The issue of the decree recognising Pius XII's heroic virtues yesterday caught many people by surprise, given the sensitive debate surrounding his wartime activities. But Benedict XVI has on numerous occasions shown his desire to push his predecessor's cause forward despite the controversies. In October 2008 he provoked Jewish anger by holding a large public Mass on the 50th anniversary of Pius XII's death. The ceremony came during a Vatican Synod at which the Chief Rabbi of Haifa, She'ar Yashuv Cohen, was an invited guest. The rabbi said he might not have accepted the invitation to address the synod had he been informed that the gathering was to include such an honour for Pius XII.

But despite the strains, the two sides continue to maintain a dialogue, and the next meeting is scheduled to follow Pope Benedict's visit to Rome in January. Rabbi Rosen, who will be involved in that dialogue, said: "Obviously, as much as Pope Benedict is committed to Jewish-Catholic dialogue, we are not the number one priority on his agenda."

Saints in waiting The road to canonisation

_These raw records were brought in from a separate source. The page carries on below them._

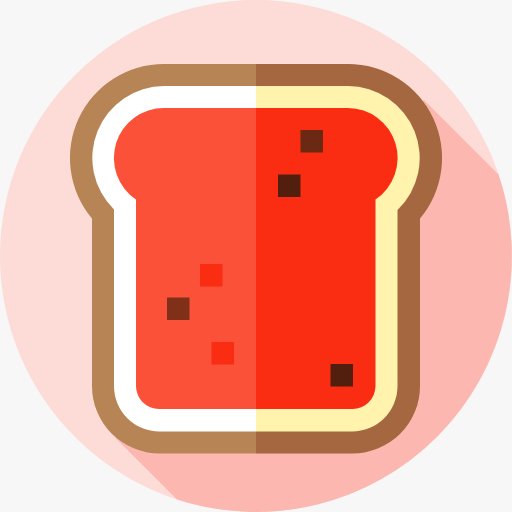
<!DOCTYPE html>
<html lang="en">
<head>
<meta charset="utf-8">
<title>Toast with jam</title>
<style>
:root {
  --page: #f7f7f7;
  --disc: #fddbd7;
  --shadow: #fcb8b0;
  --crust-light: #b78555;
  --crust-dark: #a5673f;
  --bread-light: #ffffff;
  --bread-dark: #fff3ad;
  --jam-light: #fb5138;
  --jam-dark: #fa2d12;
  --seed-mid: #803018;
  --seed-brown: #6b2812;
  --seed-dark: #521f0f;
}
html, body { margin: 0; background: var(--page); overflow: hidden; }
.icon { display: block; width: 512px; height: 512px; }
.disc { fill: var(--disc); }
.shadow { fill: var(--shadow); }
.light .crust { fill: var(--crust-light); }
.light .bread { fill: var(--bread-light); }
.light .jam { fill: var(--jam-light); }
.dark .crust { fill: var(--crust-dark); }
.dark .bread { fill: var(--bread-dark); }
.dark .jam { fill: var(--jam-dark); }
.seed-red { fill: var(--jam-dark); }
.seed-mid { fill: var(--seed-mid); }
.seed-brown { fill: var(--seed-brown); }
.seed-dark { fill: var(--seed-dark); }
</style>
</head>
<body>
<svg class="icon" viewBox="0 0 512 512" role="img" aria-label="Slice of toast with red jam">
  <circle class="disc" cx="256" cy="256" r="256"/>
  <path class="shadow" d="M424 100L498.500 174.500A256 256 0 0 1 177 499.500L116 438.500L256 256Z"/>
  <g class="light">
    <path class="crust" d="M256 64H164A94 94 0 0 0 92 218.500V386A67.500 67.500 0 0 0 159.500 453.500H256Z"/>
    <path class="bread" d="M256 86H164A72 72 0 0 0 114 209.500V386A45.500 45.500 0 0 0 159.500 431.500H256Z"/>
    <path class="jam" d="M256 108H164A50 50 0 0 0 136 199.500V386A23 23 0 0 0 159 409H256Z"/>
  </g>
  <g class="dark">
    <path class="crust" d="M256 64H348A94 94 0 0 1 420 218.500V386A67.500 67.500 0 0 1 352.500 453.500H256Z"/>
    <path class="bread" d="M256 86H348A72 72 0 0 1 397.500 210V386A45.500 45.500 0 0 1 352 431.500H256Z"/>
    <path class="jam" d="M256 108H348A50 50 0 0 1 375.500 199.500V386A23 23 0 0 1 352.500 409H256Z"/>
  </g>
  <g class="seeds">
    <rect class="seed-brown" x="300.500" y="130" width="22.500" height="22.500"/>
    <rect class="seed-dark" x="278" y="174.500" width="22.500" height="22.500"/>
    <rect class="seed-red" x="200" y="264" width="22.500" height="22.500"/>
    <rect class="seed-mid" x="167" y="297.500" width="22.500" height="22.500"/>
    <rect class="seed-red" x="211.500" y="342" width="22.500" height="22.500"/>
    <rect class="seed-dark" x="330.500" y="364" width="22.500" height="22.500"/>
  </g>
</svg>
</body>
</html>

Pope John Paul II (1920-2005), whose papacy lasted 27 years, was the first non-Italian pope in 450 years. The Polish pope has been on a fast track to possible canonisation since his funeral, when crowds demanded he be made a saint at once with chants of " Santo subito!" A month after his death, Pope Benedict XVI waived the normal five-year waiting period to kick-start the canonisation process. Since then, more than 250 reports of miracles have poured in, including the claim that he cured a French nun of Parkinson's disease. If the miracle is approved, John Paul II will be beatified – the last step before possible sainthood.

Mother Mary MacKillop (1842-1909), who is in line to become the first-ever Australian saint, devoted her life to educating the poor, setting up schools in the Australian Outback. She co-founded a religious order, the Sisters of St Joseph of the Sacred Heart, in 1866. It quickly spread across Australia and New Zealand, and later to Peru and Brazil. She eventually led 750 nuns and 117 schools, as well as orphanages and refuges. She was beatified in 1995.